There are some great GUI tools for working with EC2 services such as ElasticFox and AWS Management Console.
And that’s just the tip of the iceberg. However sometimes you need to use the command line tools because you want to script a task, or access features that a GUI tool doesn’t provide access to. For example today I became motivated to finally get comfortable with the EC2 API so I could create a Elastic Load Balancer instance to test the new functionality provided.
I found lots of tutorials and guidance on setting up your Linux machine to run the tools. Unfortunately Windows is a 2nd class citizen on AWS. This is true pretty much across the board from command line tools, to Windows instances (just made available last October, still on Win2k3, etc).
So here is the “definitive guide” to setting up your Windows machine to run the EC2 API command line tools:

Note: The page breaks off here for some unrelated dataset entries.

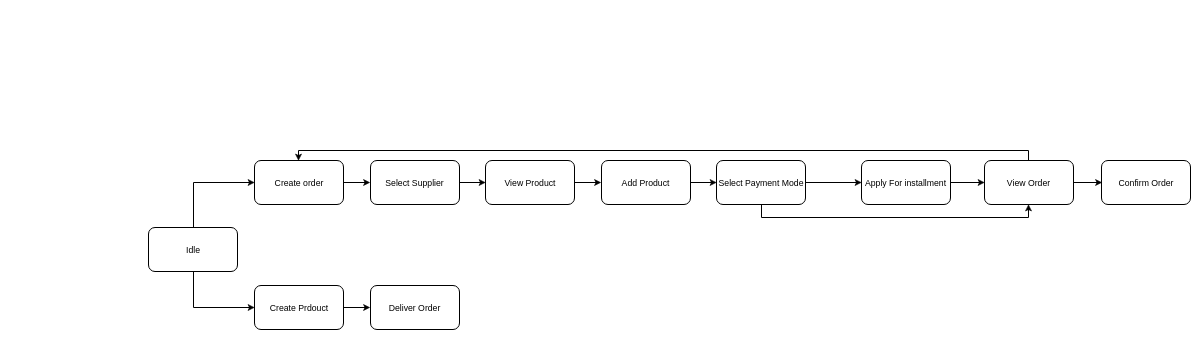
<!DOCTYPE html>
<html lang="en">
<head>
<meta charset="utf-8">
<title>Order state diagram</title>
<style>
:root { --paper: #fff; --ink: #000; }
* { box-sizing: border-box; }
html, body { margin: 0; background: var(--paper); }
body { width: 1200px; height: 339px; overflow: hidden; }
.diagram {
  position: relative;
  width: 1200px;
  height: 339px;
  overflow: hidden;
  background: var(--paper);
  color: var(--ink);
  font: 8.7px/11px "Liberation Sans", Arial, sans-serif;
}
.connectors { position: absolute; inset: 0; display: block; }
.connectors .line { fill: none; stroke: var(--ink); stroke-width: 1; }
.state {
  position: absolute;
  left: var(--x);
  top: var(--y);
  width: 90px;
  height: 45px;
  display: flex;
  align-items: center;
  justify-content: center;
  padding-top: 1px;
  border: 1px solid var(--ink);
  border-radius: 7px;
  background: var(--paper);
  white-space: nowrap;
}
.order { --y: 160px; }
.product { --y: 285px; }
</style>
</head>
<body>
<main class="diagram">
  <svg class="connectors" width="1200" height="339" viewBox="0 0 1200 339" aria-hidden="true">
    <defs>
      <path id="arrow" d="M0 0L-6 -3L-4.5 0L-6 3Z" fill="#000" stroke="#000" stroke-width="0.6" stroke-linejoin="round"/>
    </defs>
    <g class="line">
      <path d="M193.5 228V182.5H250"/>
      <path d="M193.5 271V307.5H250"/>
      <path d="M343 182.5H366"/>
      <path d="M459 182.5H481"/>
      <path d="M574 182.5H597"/>
      <path d="M690 182.5H712"/>
      <path d="M805 182.5H857"/>
      <path d="M950 182.5H980"/>
      <path d="M1073 182.5H1098"/>
      <path d="M343 307.5H366"/>
      <path d="M1028.5 161V150.5H298.5V156"/>
      <path d="M761.5 204V217.5H1028.5V209"/>
    </g>
    <use href="#arrow" x="254" y="182.5"/>
    <use href="#arrow" x="254" y="307.5"/>
    <use href="#arrow" x="369.5" y="182.5"/>
    <use href="#arrow" x="485" y="182.5"/>
    <use href="#arrow" x="600.5" y="182.5"/>
    <use href="#arrow" x="716" y="182.5"/>
    <use href="#arrow" x="861" y="182.5"/>
    <use href="#arrow" x="984" y="182.5"/>
    <use href="#arrow" x="1101.5" y="182.5"/>
    <use href="#arrow" x="369.5" y="307.5"/>
    <use href="#arrow" transform="translate(298.5 160) rotate(90)"/>
    <use href="#arrow" transform="translate(1028.5 205) rotate(-90)"/>
  </svg>

  <div class="state" style="--x:148px;--y:227px">Idle</div>

  <div class="state order" style="--x:254px">Create order</div>
  <div class="state order" style="--x:369.5px">Select Supplier</div>
  <div class="state order" style="--x:485px">View Product</div>
  <div class="state order" style="--x:600.5px">Add Product</div>
  <div class="state order" style="--x:716px">Select Payment Mode</div>
  <div class="state order" style="--x:860.5px">Apply For installment</div>
  <div class="state order" style="--x:983.5px">View Order</div>
  <div class="state order" style="--x:1101px">Confirm Order</div>

  <div class="state product" style="--x:254px">Create Prdouct</div>
  <div class="state product" style="--x:369.5px">Deliver Order</div>
</main>
</body>
</html>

The first requirement is to have Java 5 or later installed. If you don’t already have Java installed for some reason go to http://www.java.com/en/download/manual.jsp#win.
Decide on AWS Root

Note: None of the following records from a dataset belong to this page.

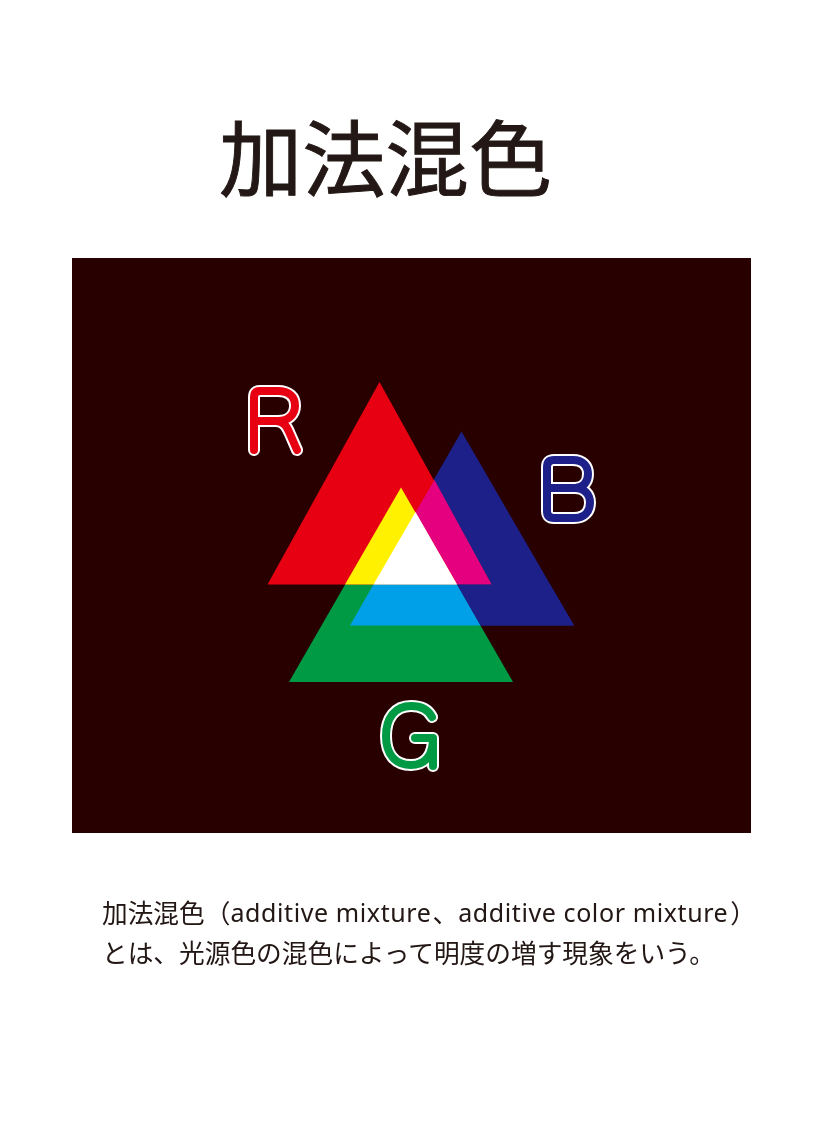
<!DOCTYPE html>
<html lang="ja">
<head>
<meta charset="utf-8">
<title>加法混色</title>
<style>
:root {
  --paper: #ffffff;
  --ink: #231815;
  --dark: #280000;
  --red: #e60012;
  --green: #009944;
  --blue: #1d2088;
  --yellow: #fff100;
  --magenta: #e4007f;
  --cyan: #00a0e9;
}
* { box-sizing: border-box; margin: 0; padding: 0; }
html, body { width: 817px; height: 1145px; overflow: hidden; background: var(--paper); }
body { color: var(--ink); font-family: "Noto Sans CJK JP", "Noto Sans", sans-serif; }
.sheet {
  display: flex;
  flex-direction: column;
  width: 817px;
  height: 1145px;
  padding: 104px 66px 0 72px;
}
.title {
  height: 100px;
  margin: 0 0 54px 147px;
  font-size: 83.3px;
  font-weight: 400;
  line-height: 100px;
  white-space: nowrap;
  -webkit-text-stroke: 0.9px var(--ink);
}
.diagram { display: block; flex: none; width: 679px; height: 575px; background: var(--dark); }
.diagram svg { display: block; }
.letter { fill: none; stroke-linecap: round; stroke-linejoin: round; }
.outline { stroke: var(--paper); stroke-width: 12; }
.fill { stroke-width: 8; }
.caption {
  margin: 59px 0 0 30px;
  font-size: 25.7px;
  line-height: 40px;
  white-space: nowrap;
  text-spacing-trim: space-all;
}
.line { display: flex; height: 40px; }
.latin {
  flex: none;
  font-family: "Noto Sans", "Open Sans", sans-serif;
  font-size: 25px;
  letter-spacing: 0.6px;
}
.term { width: 202px; }
.term-long { width: 272px; }
</style>
</head>
<body>
<main class="sheet">
  <h1 class="title">加法混色</h1>
  <figure class="diagram">
    <svg width="679" height="575" viewBox="72 258 679 575" role="img" aria-label="赤・緑・青の三角形が重なる加法混色の図">
      <defs>
        <path id="letter-r" d="M254 450V397Q254 391 260 391H278C289 391 295 397 295 405.5C295 415 288 421 278 421H254M276 421C284 421 287 427 290 434L297 450"/>
        <path id="letter-b" d="M575 488H547M547 467Q547 460 554 460H573C583 460 588 466 588 474C588 482 583 488 575 488C584 488 590 494 590 502.500C590 512 584 518 574 518H554Q547 518 547 511Z"/>
        <path id="letter-g" d="M432 717C428 709 421 706 411 706C395 706 386 718 386 736C386 754 395 765 411 765C424 765 433 757 433 738H415M433 738V766"/>
      </defs>
      <g class="primaries">
        <polygon points="461.5,431.5 350,625.5 574,625.5" fill="var(--blue)"/>
        <polygon points="401,487.5 289,682 513,682" fill="var(--green)"/>
        <polygon points="379.5,382 267.5,584.5 491.5,584.5" fill="var(--red)"/>
      </g>
      <g class="mixtures">
        <polygon points="434.5,480 373.5,584.5 491.5,584.5" fill="var(--magenta)"/>
        <polygon points="401,487.5 345,584.5 457,584.5" fill="var(--yellow)"/>
        <polygon points="373.5,584.5 457,584.5 480.500,625.5 350,625.5" fill="var(--cyan)"/>
        <polygon points="457,584.5 480.500,625.5 574,625.5 550,584.5" fill="var(--blue)"/>
        <polygon points="415.500,512 373.5,584.5 457,584.5" fill="var(--paper)"/>
      </g>
      <g class="letter">
        <use href="#letter-r" class="outline"/>
        <use href="#letter-r" class="fill" stroke="var(--red)"/>
        <use href="#letter-b" class="outline"/>
        <use href="#letter-b" class="fill" stroke="var(--blue)"/>
        <use href="#letter-g" class="outline"/>
        <use href="#letter-g" class="fill" stroke="var(--green)"/>
      </g>
    </svg>
  </figure>
  <div class="caption">
    <p class="line"><span>加法混色（</span><span class="latin term" lang="en">additive mixture</span><span>、</span><span class="latin term-long" lang="en">additive color mixture</span><span>）</span></p>
    <p class="line">とは、光源色の混色によって明度の増す現象をいう。</p>
  </div>
</main>
</body>
</html>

Create a folder called AWS somewhere. I like to make it easy to get to so I created it at d:aws. You can really call this folder whatever you want, but it will be where you store your certificates, your services API files, etc.

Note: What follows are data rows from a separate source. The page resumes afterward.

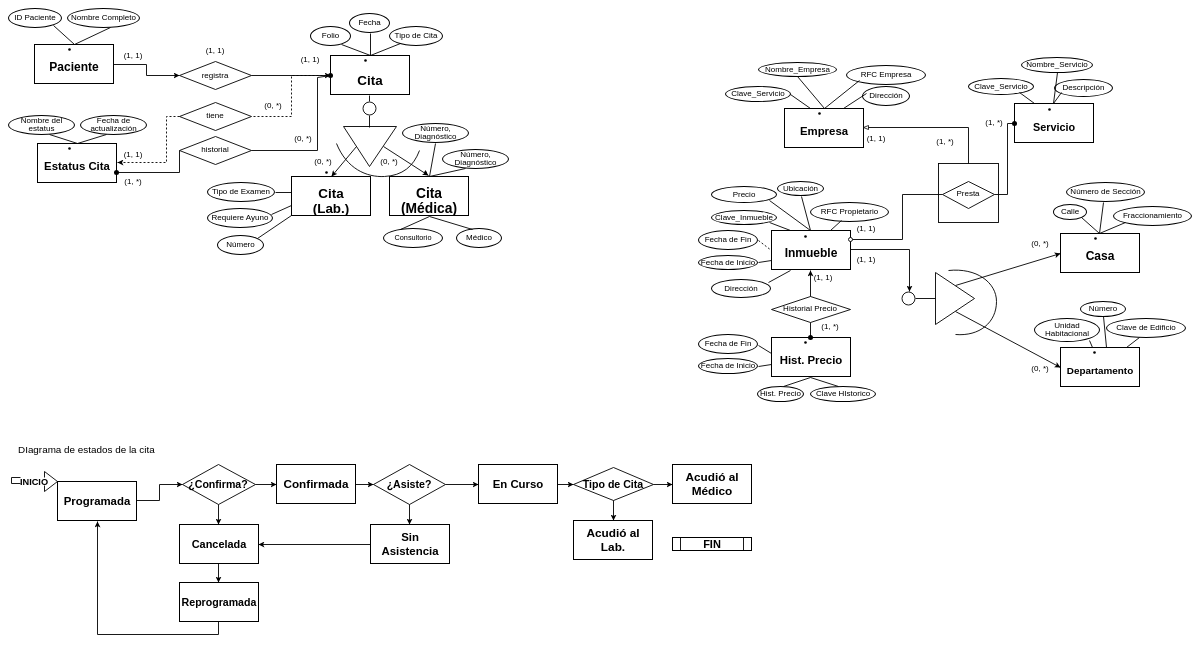
<!DOCTYPE html>
<html lang="es">
<head>
<meta charset="utf-8">
<title>Diagrama de citas</title>
<style>
:root{--ink:#000;--paper:#fff}
*{box-sizing:border-box;margin:0}
html,body{width:1200px;height:648px;overflow:hidden;background:var(--paper)}
.board{position:relative;width:1200px;height:648px;color:var(--ink);font:8px/1.15 "Liberation Sans",Arial,sans-serif}
.entity,.attr,.label,.title{position:absolute;left:calc(var(--x)*1px);top:calc(var(--y)*1px);text-align:center}
.entity,.attr{display:flex;align-items:center;justify-content:center;border:1px solid var(--ink);background:var(--paper)}
.entity{width:80px;height:40px;padding-top:8px;font-weight:700;font-size:calc(var(--s,11.4)*1px);white-space:nowrap}
.state{padding-top:0;line-height:14px}
.attr{width:calc(var(--w)*1px);height:calc(var(--h,20)*1px);border-radius:50%;border-width:.8px;white-space:nowrap;line-height:8px}
.label{transform:translate(-50%,-50%);white-space:nowrap}
.question{font-weight:700;font-size:10.6px}
.title{font-size:9.9px;font-weight:400}
.start{font-weight:700;font-size:9.2px}
.end{height:14px;font-size:11px}
.big{line-height:15px;padding-top:9px}
.links{position:absolute;left:0;top:0;fill:none;stroke:var(--ink);stroke-width:.9}
.dots{fill:var(--ink);stroke:none}
.dashed{stroke-dasharray:2 2}
.to{marker-end:url(#arrow)}
</style>
</head>
<body>
<main class="board">

<section aria-label="Citas">
<div class="entity" style="--x:34;--y:44;--s:12">Paciente</div>
<div class="attr" style="--x:8;--y:8;--w:54">ID Paciente</div>
<div class="attr" style="--x:67;--y:8;--w:73">Nombre Completo</div>
<div class="entity" style="--x:330;--y:55;--s:13.4;padding-top:11px">Cita</div>
<div class="attr" style="--x:310;--y:26;--w:41">Folio</div>
<div class="attr" style="--x:349;--y:13;--w:41">Fecha</div>
<div class="attr" style="--x:389;--y:26;--w:54">Tipo de Cita</div>
<div class="entity" style="--x:37;--y:143">Estatus Cita</div>
<div class="attr" style="--x:8;--y:115;--w:67">Nombre del<br>estatus</div>
<div class="attr" style="--x:80;--y:115;--w:67">Fecha de<br>actualización</div>
<div class="entity big" style="--x:291;--y:176;--s:13.4">Cita<br>(Lab.)</div>
<div class="attr" style="--x:207;--y:182;--w:68">Tipo de Examen</div>
<div class="attr" style="--x:207;--y:208;--w:66">Requiere Ayuno</div>
<div class="attr" style="--x:217;--y:235;--w:47">Número</div>
<div class="entity big" style="--x:389;--y:176;--s:13.8">Cita<br>(Médica)</div>
<div class="attr" style="--x:402;--y:123;--w:67">Número,<br>Diagnóstico</div>
<div class="attr" style="--x:442;--y:149;--w:67">Número,<br>Diagnóstico</div>
<div class="attr" style="--x:383;--y:228;--w:60;font-size:7.3px">Consultorio</div>
<div class="attr" style="--x:456;--y:228;--w:46">Médico</div>
<span class="label" style="--x:215;--y:76">registra</span>
<span class="label" style="--x:215;--y:116">tiene</span>
<span class="label" style="--x:215;--y:150">historial</span>
<span class="label" style="--x:133;--y:56">(1, 1)</span>
<span class="label" style="--x:215;--y:51">(1, 1)</span>
<span class="label" style="--x:310;--y:60">(1, 1)</span>
<span class="label" style="--x:273;--y:106">(0, *)</span>
<span class="label" style="--x:133;--y:155">(1, 1)</span>
<span class="label" style="--x:133;--y:182">(1, *)</span>
<span class="label" style="--x:303;--y:139">(0, *)</span>
<span class="label" style="--x:323;--y:162">(0, *)</span>
<span class="label" style="--x:389;--y:162">(0, *)</span>
</section>

<section aria-label="Inmuebles">
<div class="entity" style="--x:784;--y:108">Empresa</div>
<div class="attr" style="--x:758;--y:62;--w:79;--h:15">Nombre_Empresa</div>
<div class="attr" style="--x:846;--y:65;--w:80">RFC Empresa</div>
<div class="attr" style="--x:725;--y:86;--w:66;--h:16">Clave_Servicio</div>
<div class="attr" style="--x:862;--y:86;--w:48">Dirección</div>
<div class="entity" style="--x:1014;--y:103;--s:10.8">Servicio</div>
<div class="attr" style="--x:968;--y:78;--w:66;--h:17">Clave_Servicio</div>
<div class="attr" style="--x:1021;--y:57;--w:72;--h:16">Nombre_Servicio</div>
<div class="attr" style="--x:1054;--y:79;--w:59;--h:18">Descripción</div>
<div class="entity" style="--x:771;--y:230;--s:12">Inmueble</div>
<div class="attr" style="--x:711;--y:186;--w:66;--h:17">Precio</div>
<div class="attr" style="--x:777;--y:181;--w:47;--h:15">Ubicación</div>
<div class="attr" style="--x:711;--y:210;--w:66;--h:15">Clave_Inmueble</div>
<div class="attr" style="--x:810;--y:202;--w:79">RFC Propietario</div>
<div class="attr" style="--x:698;--y:230;--w:60">Fecha de Fin</div>
<div class="attr" style="--x:698;--y:255;--w:60;--h:15">Fecha de Inicio</div>
<div class="attr" style="--x:711;--y:279;--w:60;--h:19">Dirección</div>
<div class="entity" style="--x:771;--y:337">Hist. Precio</div>
<div class="attr" style="--x:698;--y:334;--w:60">Fecha de Fin</div>
<div class="attr" style="--x:698;--y:358;--w:60;--h:16">Fecha de Inicio</div>
<div class="attr" style="--x:757;--y:386;--w:47;--h:16">Hist. Precio</div>
<div class="attr" style="--x:810;--y:386;--w:66;--h:16">Clave HIstorico</div>
<div class="entity" style="--x:1060;--y:233;--s:12">Casa</div>
<div class="attr" style="--x:1066;--y:182;--w:79">Número de Sección</div>
<div class="attr" style="--x:1053;--y:204;--w:34;--h:16">Calle</div>
<div class="attr" style="--x:1113;--y:206;--w:79">Fraccionamiento</div>
<div class="entity" style="--x:1060;--y:347;--s:9.9">Departamento</div>
<div class="attr" style="--x:1080;--y:301;--w:46;--h:16">Número</div>
<div class="attr" style="--x:1034;--y:318;--w:66;--h:24">Unidad<br>Habitacional</div>
<div class="attr" style="--x:1106;--y:318;--w:80">Clave de Edificio</div>
<span class="label" style="--x:968;--y:194">Presta</span>
<span class="label" style="--x:810;--y:309">Historial Precio</span>
<span class="label" style="--x:876;--y:139">(1, 1)</span>
<span class="label" style="--x:945;--y:142">(1, *)</span>
<span class="label" style="--x:994;--y:123">(1, *)</span>
<span class="label" style="--x:866;--y:229">(1, 1)</span>
<span class="label" style="--x:866;--y:260">(1, 1)</span>
<span class="label" style="--x:823;--y:278">(1, 1)</span>
<span class="label" style="--x:830;--y:327">(1, *)</span>
<span class="label" style="--x:1040;--y:244">(0, *)</span>
<span class="label" style="--x:1040;--y:369">(0, *)</span>
</section>

<section aria-label="Estados">
<h1 class="title" style="--x:18;--y:444">DIagrama de estados de la cita</h1>
<span class="label start" style="--x:34;--y:482">INICIO</span>
<div class="entity state" style="--x:57;--y:481">Programada</div>
<span class="label question" style="--x:218;--y:484">¿Confirma?</span>
<div class="entity state" style="--x:276;--y:464;--s:11.7">Confirmada</div>
<span class="label question" style="--x:409;--y:484">¿Asiste?</span>
<div class="entity state" style="--x:478;--y:464">En Curso</div>
<span class="label question" style="--x:613;--y:484">Tipo de Cita</span>
<div class="entity state" style="--x:672;--y:464;--s:11.8">Acudió al<br>Médico</div>
<div class="entity state" style="--x:179;--y:524;--s:10.9">Cancelada</div>
<div class="entity state" style="--x:370;--y:524">Sin<br>Asistencia</div>
<div class="entity state" style="--x:573;--y:520;--s:11.8">Acudió al<br>Lab.</div>
<div class="entity state" style="--x:179;--y:582;--s:10.6">Reprogramada</div>
<div class="entity state end" style="--x:672;--y:537">FIN</div>
</section>

<svg class="links" width="1200" height="648" viewBox="0 0 1200 648" aria-hidden="true">
<defs>
<marker id="arrow" markerUnits="userSpaceOnUse" markerWidth="7" markerHeight="6" refX="6" refY="3" orient="auto"><path d="M0 0L6 3L0 6L1.5 3Z" fill="#000" stroke="none"/></marker>
<marker id="hollow" markerUnits="userSpaceOnUse" markerWidth="7" markerHeight="6" refX="6" refY="3" orient="auto"><path d="M1 1L6 3L1 5Z" fill="#fff" stroke="#000" stroke-width=".8"/></marker>
</defs>
<g transform="translate(.5 .5)">
<g id="attribute-lines">
<path d="M53 25L74 44L110 27M341 44L370 55V33M370 55L400 43M49 134L77 143L106 134M435 143L429 176L465 168M275 192H291M271 214L291 205M257 238L291 215M400 229L429 216L472 229"/>
<path d="M797 76L824 108L859 80M790 94L810 108M866 93L843 108M1019 92L1034 103M1057 72L1053 103L1061 92"/>
<path d="M769 200L810 230L801 196M769 222L790 230M841 220L830 230M758 262L771 260M768 282L790 270M758 345L771 353M758 366L771 364M783 386L810 377L838 386"/>
<path d="M1103 202L1099 233L1081 217M1099 233L1125 222M1103 316L1106 347M1089 340L1092 347M1139 337L1126 347"/>
<path class="dashed" d="M758 240L771 250"/>
</g>
<g id="relationships">
<polygon points="179,75 215,61 251,75 215,89"/>
<polygon points="179,116 215,102 251,116 215,130"/>
<polygon points="179,150 215,136 251,150 215,164"/>
<rect x="938" y="163" width="60" height="59"/>
<polygon points="942,194 968,181 994,194 968,208"/>
<polygon points="771,309 810,296 850,309 810,322"/>
<path class="to" d="M113 64H146V75H179"/>
<path class="to" d="M251 75H330"/>
<path class="dashed" d="M330 75H291V116H251"/>
<path class="dashed" d="M179 116H166V162H121"/>
<path class="to" d="M121 162H117"/>
<path d="M251 150H317V77L330 75M179 150V172H117M994 194H1007V123H1014M942 194H902V239H851M810 322V337"/>
<path d="M968 163V127H863" marker-end="url(#hollow)"/>
<path class="to" d="M850 249H909V291"/>
<path class="to" d="M810 296V270"/>
<circle cx="850" cy="239" r="2" fill="#fff"/>
</g>
<g id="specializations">
<circle cx="369" cy="108" r="6.5"/>
<path d="M369 95V101M369 115V127"/>
<polygon points="343,126 396,126 369,166"/>
<path d="M336 143C346 168 366 177 384 176C402 175 413 166 419 150"/>
<path class="to" d="M356 146L331 176"/>
<path class="to" d="M383 146L428 175"/>
<circle cx="908" cy="298" r="6.5"/>
<path d="M915 298H935"/>
<polygon points="935,272 974,298 935,324"/>
<path d="M948 270C976 267 996 282 996 301C996 322 979 336 955 334"/>
<path class="to" d="M955 285L1060 253"/>
<path class="to" d="M955 311L1060 367"/>
</g>
<g id="state-flow">
<path d="M20 477H11V483H20M44 477V471L57 481L44 491V485M680 537V550M743 537V550"/>
<polygon points="182,484 218,464 255,484 218,504"/>
<polygon points="373,484 409,464 445,484 409,504"/>
<polygon points="573,484 613,467 653,484 613,500"/>
<path class="to" d="M136 500H159V484H182"/>
<path class="to" d="M255 484H276"/>
<path class="to" d="M355 484H373"/>
<path class="to" d="M445 484H478"/>
<path class="to" d="M557 484H573"/>
<path class="to" d="M653 484H672"/>
<path class="to" d="M218 504V524"/>
<path class="to" d="M218 563V582"/>
<path class="to" d="M218 621V634H97V521"/>
<path class="to" d="M409 504V524"/>
<path class="to" d="M370 544H258"/>
<path class="to" d="M613 500V520"/>
</g>
<g id="key-marks" class="dots">
<circle cx="69" cy="49" r="1.3"/><circle cx="365" cy="60" r="1.3"/><circle cx="69" cy="148" r="1.3"/><circle cx="326" cy="172" r="1.3"/><circle cx="425" cy="172" r="1.3"/><circle cx="819" cy="113" r="1.3"/><circle cx="1049" cy="109" r="1.3"/><circle cx="805" cy="236" r="1.3"/><circle cx="805" cy="342" r="1.3"/><circle cx="1095" cy="238" r="1.3"/><circle cx="1094" cy="352" r="1.3"/>
</g>
<g id="line-ends" class="dots">
<circle cx="330" cy="75" r="2.5"/><circle cx="116" cy="172" r="2.5"/><circle cx="1014" cy="123" r="2.5"/><circle cx="810" cy="337" r="2.5"/>
</g>
</g>
</svg>
</main>
</body>
</html>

Retrieve and Store AWS Certificates
Authentication to AWS happens via a certificate and private key. You’ll need to retrieve these files from AWS.
Go to http://aws-portal.amazon.com/gp/aws/developer/account/index.html?action=access-key and then scroll down to the X.509 area. You’ll need to create a new certificate. Once you do they’ll provide you a Private Key File (pk-
KEEP THESE FILES PRIVATE. Possession of these two files give you access to your AWS account.
Configure Environment Variables
Now you need to configure your command line environment with a few environment variables. Create a batch file in d:aws called awsTools.bat. Edit this file with the following text:
REM Path should have binjava.exe under it
set JAVA_HOME=”C:Program Files (x86)javajre6″
REM Path to Primary Key and Certificate retrieved from AWS
REM Path to EC2 API, subfolders of bin and lib
REM Path to ELB API, subfolders of bin and lib
On all of the paths be careful about not including a trailing slash.
JAVA_HOME will need to be set to the appropriate path for your machine. If you’re confused about where exactly JAVA_HOME should point to find java.exe. It will be a in a folder called bin. You want to set JAVA_HOME to the parent directory of bin.
For example on my system you would find java.exe at “C:Program Files (x86)javajre6binjava.exe” so I set JAVA_HOME to “C:Program Files (x86)javajre6”
EC2_Private_Key and EC2_Cert both are the location of the private key and certificate that you retrieved from the AWS website in the previous step. I renamed my key and certificate for simplicities sake. If you have multiple AWS accounts all you need to do is modify these lines to switch between accounts.
EC2_HOME and AWS_ELB_HOME both point to the folders you unzipped the API into. Both folders should have two subdirectories called bin and lib. Bin will contain the cmd files of the different commands for that API. You set the path variable to include these cmd files in your path so that you do not have to be in that directory to run them.
Now you only need to run the batch file to get a command line with the environmental variables set. You also could permanently set these variables and have them available in any command window if you choose. If you want to get fancy you could even put in the logic to set the paths based on the current directory of the batch file, and then put the folder on a thumb drive and carry it around.
If you run awsTools.bat you should have a command prompt that you can run the EC2 tools from. A simple command to test is “ec2-describe-regions”:
REGION eu-west-1 eu-west-1.ec2.amazonaws.com
REGION us-east-1 us-east-1.ec2.amazonaws.com